By Imee Charlee C. Delavin, Reporter

Non-life insurers eyeing mergers, consolidation

Posted on June 13, 2016

MORE non-life insurers are expected to consolidate this year amid higher capital requirements as their operations can’t support the mandated hike.

There are currently 65 non-life insurers in the Philippines, down from the 90 players recorded in 2011 due to the higher requirements for minimum paid-up capital and stiffer competition with the entry of more foreign firms in the country.

“Distressed companies are having talks with healthy insurers for possible mergers,” Insurance Commissioner Emmanuel F. Dooc said in a text message.

“I hope they progress since we want to help ailing companies resolve their financial woes.”

Republic Act (RA) 10607 or the Amended Insurance Code of the Philippines signed in August 2013 required new life and non-life insurance companies to have P1 billion in paid-up capital when they set up shop here, while existing insurers must have a paid-up capital of P250 million by June 2013, P550 million by December 2016, P900 million by December 2019 and P1.3 billion by December 2022.

The minimum paid-up capital and net worth requirements must remain unimpaired for the continuance of the license.

The more stringent capitalization requirements were pushed to make the insurance industry stronger and more resilient to shocks, thus safeguarding the money entrusted by policyholders.

But non-life insurers said the volume of their current operations compared to increasing competition and higher capital requirements along with the implementation of the risk based capital (RBC) formula -- resulting in an increase in capital or reserves -- makes it more attractive to sell at a possible premium rather than raise additional funds to meet the regulatory requirements.

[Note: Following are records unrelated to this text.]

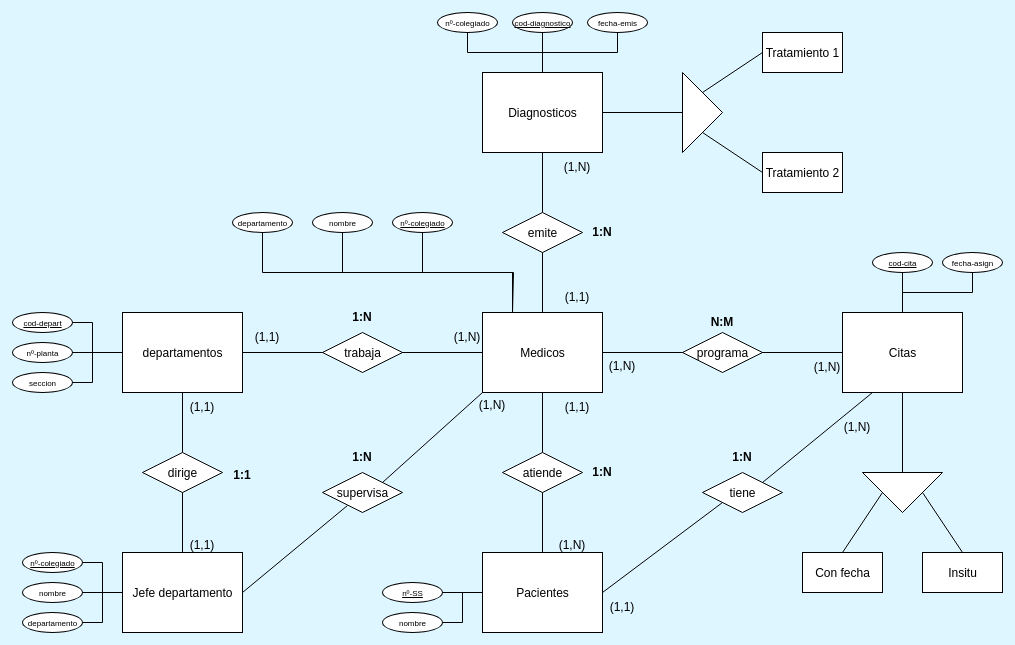
<!DOCTYPE html>
<html lang="es">
<head>
<meta charset="utf-8">
<title>Diagrama entidad-relación</title>
<style>
:root { --paper: #def6ff; --node: #fff; --ink: #000; }
* { box-sizing: border-box; }
body { margin: 0; overflow: hidden; }
.diagram {
  position: relative; width: 1015px; height: 645px; overflow: hidden;
  background: var(--paper); color: var(--ink);
  font: 12px/14px "Liberation Sans", Arial, sans-serif;
}
.connectors { position: absolute; inset: 0; fill: none; stroke: var(--ink); stroke-width: 1; }
.shape { fill: var(--node); }
.entity, .subtype, .attribute, .relation, .cardinality, .ratio {
  position: absolute; left: var(--x); top: var(--y);
  display: flex; align-items: center; justify-content: center; white-space: nowrap;
}
.entity, .subtype, .attribute { background: var(--node); border: 1px solid var(--ink); }
.entity { width: 121px; height: 81px; }
.subtype { width: 81px; height: 41px; }
.attribute { width: 61px; height: 21px; border-radius: 50%; font-size: 8px; line-height: 10px; padding-top: 2px; }
.key { text-decoration: underline; }
.relation { width: 81px; height: 41px; }
.cardinality, .ratio { transform: translate(-50%, -50%); }
.ratio { font-weight: bold; }
</style>
</head>
<body>
<main class="diagram">
  <svg class="connectors" width="1015" height="645" viewBox="0 0 1015 645" aria-hidden="true">
    <defs><polygon id="diamond" class="shape" points="0,-20 40,0 0,20 -40,0"/></defs>
    <g transform="translate(.5 .5)">
      <g id="attribute-lines">
        <path d="M467 32V52H617V32M542 32V72"/>
        <path d="M262 232V272H513L512 312M342 232V272M422 232V272M512 272V312"/>
        <path d="M902 272V312M972 272V292H902"/>
        <path d="M72 322H92V382H72M72 352H122"/>
        <path d="M82 562H102V622H82M82 592H122"/>
        <path d="M442 592H482M442 622H462V592"/>
      </g>
      <g id="relation-lines">
        <path d="M542 152V312M542 392V552M182 392V552"/>
        <path d="M242 352H482M602 352H842"/>
        <path d="M482 392L382 482M347 505L242 592"/>
        <path d="M872 392L762 482M722 502L602 592"/>
      </g>
      <g id="specialisations">
        <path d="M602 112H682M702 92L762 52M702 132L762 172"/>
        <path d="M902 392V472M882 492L842 552M922 492L962 552"/>
        <polygon class="shape" points="682,72 722,112 682,152"/>
        <polygon class="shape" points="862,472 942,472 902,512"/>
      </g>
      <g id="relation-shapes">
        <use href="#diamond" x="542" y="232"/>
        <use href="#diamond" x="362" y="352"/>
        <use href="#diamond" x="722" y="352"/>
        <use href="#diamond" x="182" y="472"/>
        <use href="#diamond" x="362" y="492"/>
        <use href="#diamond" x="542" y="472"/>
        <use href="#diamond" x="742" y="492"/>
      </g>
    </g>
  </svg>

  <!-- Diagnosticos -->
  <div class="attribute" style="--x:437px;--y:12px">nº-colegiado</div>
  <div class="attribute key" style="--x:512px;--y:12px">cod-diagnostico</div>
  <div class="attribute" style="--x:587px;--y:12px">fecha-emis</div>
  <div class="entity" style="--x:482px;--y:72px">Diagnosticos</div>
  <div class="subtype" style="--x:762px;--y:32px">Tratamiento 1</div>
  <div class="subtype" style="--x:762px;--y:152px">Tratamiento 2</div>

  <!-- Medicos -->
  <div class="attribute" style="--x:232px;--y:212px">departamento</div>
  <div class="attribute" style="--x:312px;--y:212px">nombre</div>
  <div class="attribute key" style="--x:392px;--y:212px">nº-colegiado</div>
  <div class="entity" style="--x:482px;--y:312px">Medicos</div>

  <!-- Departamentos -->
  <div class="attribute key" style="--x:12px;--y:312px">cod-depart</div>
  <div class="attribute" style="--x:12px;--y:342px">nº-planta</div>
  <div class="attribute" style="--x:12px;--y:372px">seccion</div>
  <div class="entity" style="--x:122px;--y:312px">departamentos</div>

  <!-- Jefe departamento -->
  <div class="attribute key" style="--x:22px;--y:552px">nº-colegiado</div>
  <div class="attribute" style="--x:22px;--y:582px">nombre</div>
  <div class="attribute" style="--x:22px;--y:612px">departamento</div>
  <div class="entity" style="--x:122px;--y:552px">Jefe departamento</div>

  <!-- Pacientes -->
  <div class="attribute key" style="--x:382px;--y:582px">nº-SS</div>
  <div class="attribute" style="--x:382px;--y:612px">nombre</div>
  <div class="entity" style="--x:482px;--y:552px">Pacientes</div>

  <!-- Citas -->
  <div class="attribute key" style="--x:872px;--y:252px">cod-cita</div>
  <div class="attribute" style="--x:942px;--y:252px">fecha-asign</div>
  <div class="entity" style="--x:842px;--y:312px">Citas</div>
  <div class="subtype" style="--x:802px;--y:552px">Con fecha</div>
  <div class="subtype" style="--x:922px;--y:552px">Insitu</div>

  <!-- Relations -->
  <div class="relation" style="--x:502px;--y:212px">emite</div>
  <div class="relation" style="--x:322px;--y:332px">trabaja</div>
  <div class="relation" style="--x:682px;--y:332px">programa</div>
  <div class="relation" style="--x:142px;--y:452px">dirige</div>
  <div class="relation" style="--x:322px;--y:472px">supervisa</div>
  <div class="relation" style="--x:502px;--y:452px">atiende</div>
  <div class="relation" style="--x:702px;--y:472px">tiene</div>

  <!-- Ratios -->
  <div class="ratio" style="--x:602px;--y:232px">1:N</div>
  <div class="ratio" style="--x:362px;--y:317px">1:N</div>
  <div class="ratio" style="--x:722px;--y:322px">N:M</div>
  <div class="ratio" style="--x:242px;--y:475px">1:1</div>
  <div class="ratio" style="--x:362px;--y:457px">1:N</div>
  <div class="ratio" style="--x:602px;--y:472px">1:N</div>
  <div class="ratio" style="--x:742px;--y:457px">1:N</div>

  <!-- Cardinalities -->
  <div class="cardinality" style="--x:577px;--y:167px">(1,N)</div>
  <div class="cardinality" style="--x:577px;--y:297px">(1,1)</div>
  <div class="cardinality" style="--x:267px;--y:337px">(1,1)</div>
  <div class="cardinality" style="--x:467px;--y:337px">(1,N)</div>
  <div class="cardinality" style="--x:622px;--y:366px">(1,N)</div>
  <div class="cardinality" style="--x:827px;--y:367px">(1,N)</div>
  <div class="cardinality" style="--x:202px;--y:407px">(1,1)</div>
  <div class="cardinality" style="--x:202px;--y:545px">(1,1)</div>
  <div class="cardinality" style="--x:492px;--y:405px">(1,N)</div>
  <div class="cardinality" style="--x:577px;--y:407px">(1,1)</div>
  <div class="cardinality" style="--x:572px;--y:545px">(1,N)</div>
  <div class="cardinality" style="--x:622px;--y:607px">(1,1)</div>
  <div class="cardinality" style="--x:857px;--y:427px">(1,N)</div>
</main>
</body>
</html>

As of end-2015, only nine non-life companies had at least P500 million in paid-up capital among the non-life firms in the country.

Non-life industry group Philippine Insurers and Reinsurers Association, Inc (PIRA) former chairman Michael F. Rellosa said the minimum capital requirements and the RBC will be good for the industry but the review of the tax structure on the industry must result in lower tax burdens.

“The capital and RBC requirements can make the industry more competitive and financially sound but the tax burden will simply negate whatever gains,” Mr. Rellosa said.

Unlike life insurance companies that are levied only a 2% tax on their premiums, non-life insurance policyholders shoulder a 12% value-added tax (VAT) and a 12.5% documentary stamp tax (DST). Atop that, there is also an additional 2% fire service tax and 0.15-0.17% municipal tax for property insurance.

Mr. Rellosa, who is also president and CEO of Fortune General Insurance Corp., noted that many non-life companies are having difficulty shoring up capital to meet the requirement, adding that the companies “cannot get from operations the increased capital.”

In a related development, industry sources said recently that five non-life insurance companies are recently in talks over a possible “mega merger” deal by the end of the year.

The Insurance Commission did not confirm the said report.

Stronghold Insurance Co. Inc. was said to have initiated a merger deal with Milestone Guaranty & Assurance Corp. and BF General Insurance Co. Sources also said Stronghold initiated talks with Premiere Insurance & Surety Corp. and Country Bankers Insurance Corp. for the possibility of a similar deal.

Should the mega deal push through, the surviving company would have around P400 million in total premium portfolio, putting it among the top 20 industry players.